__RECORDS PROVIDED__.

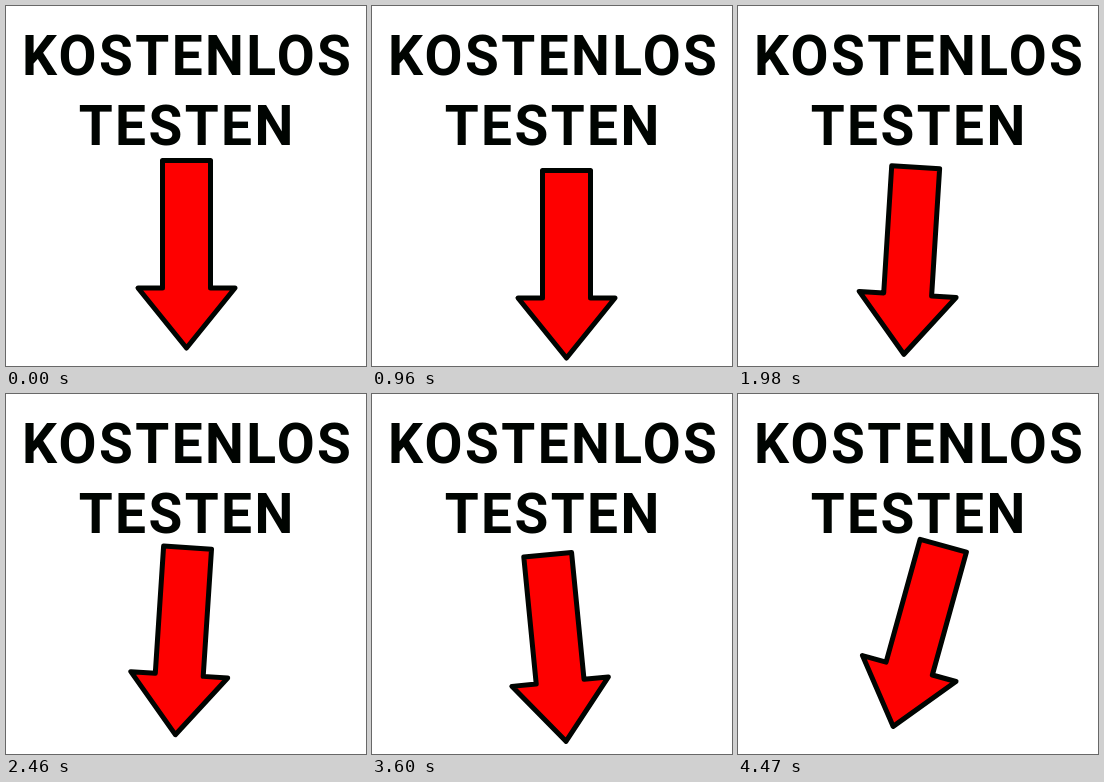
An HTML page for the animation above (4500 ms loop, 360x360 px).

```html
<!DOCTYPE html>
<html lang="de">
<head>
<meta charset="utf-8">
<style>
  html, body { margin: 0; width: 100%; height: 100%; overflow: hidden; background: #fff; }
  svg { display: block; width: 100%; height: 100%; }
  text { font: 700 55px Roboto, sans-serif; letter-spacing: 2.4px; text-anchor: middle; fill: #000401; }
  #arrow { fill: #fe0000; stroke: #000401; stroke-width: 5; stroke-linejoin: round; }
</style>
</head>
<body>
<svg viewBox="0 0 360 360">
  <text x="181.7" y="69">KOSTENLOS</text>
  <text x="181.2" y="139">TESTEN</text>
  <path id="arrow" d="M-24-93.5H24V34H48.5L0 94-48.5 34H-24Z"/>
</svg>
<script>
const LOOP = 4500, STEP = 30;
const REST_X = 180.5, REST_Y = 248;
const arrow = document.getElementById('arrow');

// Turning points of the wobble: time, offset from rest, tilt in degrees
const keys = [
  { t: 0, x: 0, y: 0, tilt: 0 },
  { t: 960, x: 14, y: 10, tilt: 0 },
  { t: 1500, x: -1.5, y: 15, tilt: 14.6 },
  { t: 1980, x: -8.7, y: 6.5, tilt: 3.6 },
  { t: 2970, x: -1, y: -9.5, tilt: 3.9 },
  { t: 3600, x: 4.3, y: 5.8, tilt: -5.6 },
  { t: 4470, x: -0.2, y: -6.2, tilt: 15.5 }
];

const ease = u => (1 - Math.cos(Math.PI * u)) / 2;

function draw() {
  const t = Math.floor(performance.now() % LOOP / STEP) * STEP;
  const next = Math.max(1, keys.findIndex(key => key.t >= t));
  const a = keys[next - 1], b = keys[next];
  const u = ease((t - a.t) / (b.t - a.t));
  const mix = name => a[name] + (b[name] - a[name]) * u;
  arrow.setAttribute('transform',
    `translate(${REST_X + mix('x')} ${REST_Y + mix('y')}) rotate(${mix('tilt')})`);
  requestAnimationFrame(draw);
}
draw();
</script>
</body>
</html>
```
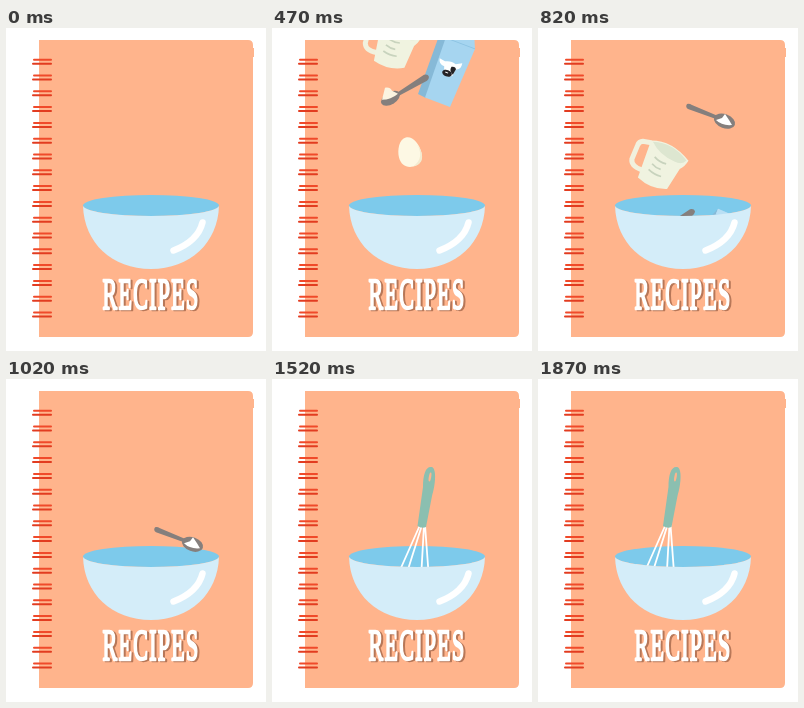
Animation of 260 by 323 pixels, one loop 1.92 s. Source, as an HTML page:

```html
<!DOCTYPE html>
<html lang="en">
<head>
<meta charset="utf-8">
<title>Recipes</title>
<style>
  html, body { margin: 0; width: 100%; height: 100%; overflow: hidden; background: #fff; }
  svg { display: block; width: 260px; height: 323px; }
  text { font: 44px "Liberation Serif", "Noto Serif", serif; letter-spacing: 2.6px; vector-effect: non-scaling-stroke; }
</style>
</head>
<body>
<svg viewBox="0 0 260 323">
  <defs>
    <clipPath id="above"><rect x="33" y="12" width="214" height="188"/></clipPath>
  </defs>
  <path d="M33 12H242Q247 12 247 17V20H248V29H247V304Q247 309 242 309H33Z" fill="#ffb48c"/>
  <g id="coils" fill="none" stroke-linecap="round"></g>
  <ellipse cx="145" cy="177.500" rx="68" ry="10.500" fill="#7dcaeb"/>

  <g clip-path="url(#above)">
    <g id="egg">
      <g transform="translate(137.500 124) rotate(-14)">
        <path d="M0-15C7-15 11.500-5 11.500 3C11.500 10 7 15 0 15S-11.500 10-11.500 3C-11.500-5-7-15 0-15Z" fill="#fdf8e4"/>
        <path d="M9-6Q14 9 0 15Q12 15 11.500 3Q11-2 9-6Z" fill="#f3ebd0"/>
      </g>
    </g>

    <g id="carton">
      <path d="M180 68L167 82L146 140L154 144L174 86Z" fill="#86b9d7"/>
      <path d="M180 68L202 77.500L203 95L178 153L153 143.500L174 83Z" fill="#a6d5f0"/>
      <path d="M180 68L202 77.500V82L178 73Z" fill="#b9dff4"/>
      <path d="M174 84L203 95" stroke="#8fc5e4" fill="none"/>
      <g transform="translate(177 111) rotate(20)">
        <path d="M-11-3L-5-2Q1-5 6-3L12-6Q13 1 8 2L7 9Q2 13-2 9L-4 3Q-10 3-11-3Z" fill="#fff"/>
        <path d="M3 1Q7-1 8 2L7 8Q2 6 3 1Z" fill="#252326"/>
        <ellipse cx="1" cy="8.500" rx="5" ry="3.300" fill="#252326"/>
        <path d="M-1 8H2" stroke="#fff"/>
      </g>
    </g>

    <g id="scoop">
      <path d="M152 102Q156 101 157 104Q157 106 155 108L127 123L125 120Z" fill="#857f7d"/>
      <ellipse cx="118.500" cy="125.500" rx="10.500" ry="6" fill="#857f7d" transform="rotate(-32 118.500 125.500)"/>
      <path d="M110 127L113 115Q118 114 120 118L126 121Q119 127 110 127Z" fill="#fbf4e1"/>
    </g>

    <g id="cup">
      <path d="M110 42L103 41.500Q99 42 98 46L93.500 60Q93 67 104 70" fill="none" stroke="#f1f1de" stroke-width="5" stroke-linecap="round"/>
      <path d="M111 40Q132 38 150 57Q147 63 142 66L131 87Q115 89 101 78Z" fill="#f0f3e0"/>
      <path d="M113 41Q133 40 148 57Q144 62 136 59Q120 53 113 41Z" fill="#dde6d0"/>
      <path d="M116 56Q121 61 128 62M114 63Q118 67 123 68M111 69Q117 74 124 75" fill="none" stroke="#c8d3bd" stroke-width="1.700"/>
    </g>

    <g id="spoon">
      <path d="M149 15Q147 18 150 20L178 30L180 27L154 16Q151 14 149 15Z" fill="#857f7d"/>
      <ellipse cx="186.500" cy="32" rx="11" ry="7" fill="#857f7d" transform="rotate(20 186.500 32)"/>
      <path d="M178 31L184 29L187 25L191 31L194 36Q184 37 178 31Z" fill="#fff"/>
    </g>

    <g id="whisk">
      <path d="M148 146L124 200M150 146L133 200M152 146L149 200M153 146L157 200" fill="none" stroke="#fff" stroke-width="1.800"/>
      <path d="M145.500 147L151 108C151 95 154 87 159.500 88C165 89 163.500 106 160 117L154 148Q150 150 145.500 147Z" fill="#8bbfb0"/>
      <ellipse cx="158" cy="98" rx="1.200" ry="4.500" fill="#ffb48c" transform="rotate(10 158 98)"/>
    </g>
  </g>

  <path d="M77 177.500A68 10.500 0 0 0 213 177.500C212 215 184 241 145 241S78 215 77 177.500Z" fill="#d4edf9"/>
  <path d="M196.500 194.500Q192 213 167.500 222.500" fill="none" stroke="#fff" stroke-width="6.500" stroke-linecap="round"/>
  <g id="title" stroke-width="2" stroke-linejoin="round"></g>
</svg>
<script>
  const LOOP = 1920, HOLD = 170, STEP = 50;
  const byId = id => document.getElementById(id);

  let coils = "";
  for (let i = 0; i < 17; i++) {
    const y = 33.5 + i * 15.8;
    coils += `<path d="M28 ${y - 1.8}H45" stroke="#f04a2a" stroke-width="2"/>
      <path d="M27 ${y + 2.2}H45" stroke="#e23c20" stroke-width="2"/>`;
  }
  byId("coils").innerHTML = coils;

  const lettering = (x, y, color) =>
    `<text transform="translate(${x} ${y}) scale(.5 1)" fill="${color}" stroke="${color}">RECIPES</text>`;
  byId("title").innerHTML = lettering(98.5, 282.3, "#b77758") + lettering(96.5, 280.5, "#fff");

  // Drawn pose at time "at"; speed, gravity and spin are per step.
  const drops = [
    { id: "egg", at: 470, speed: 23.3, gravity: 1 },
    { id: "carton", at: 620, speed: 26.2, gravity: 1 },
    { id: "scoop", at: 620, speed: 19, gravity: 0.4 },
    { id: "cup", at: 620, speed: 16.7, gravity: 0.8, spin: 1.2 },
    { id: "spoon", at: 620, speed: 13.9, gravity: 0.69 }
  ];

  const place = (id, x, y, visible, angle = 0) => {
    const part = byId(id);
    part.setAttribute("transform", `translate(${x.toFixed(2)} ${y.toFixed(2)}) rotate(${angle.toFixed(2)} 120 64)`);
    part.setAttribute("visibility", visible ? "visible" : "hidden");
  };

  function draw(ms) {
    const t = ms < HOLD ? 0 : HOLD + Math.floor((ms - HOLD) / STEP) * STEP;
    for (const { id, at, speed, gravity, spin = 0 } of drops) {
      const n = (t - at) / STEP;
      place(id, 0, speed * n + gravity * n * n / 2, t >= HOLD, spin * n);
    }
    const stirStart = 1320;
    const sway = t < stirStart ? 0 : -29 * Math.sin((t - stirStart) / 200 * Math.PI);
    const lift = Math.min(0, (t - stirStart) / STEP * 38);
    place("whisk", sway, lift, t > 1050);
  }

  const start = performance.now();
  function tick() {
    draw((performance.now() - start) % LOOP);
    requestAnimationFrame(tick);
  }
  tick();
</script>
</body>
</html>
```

__EXERCISE AIM__. Go over the records above and tally each line that includes "HOLD". Give the total by itself.

__OUTPUT__. 3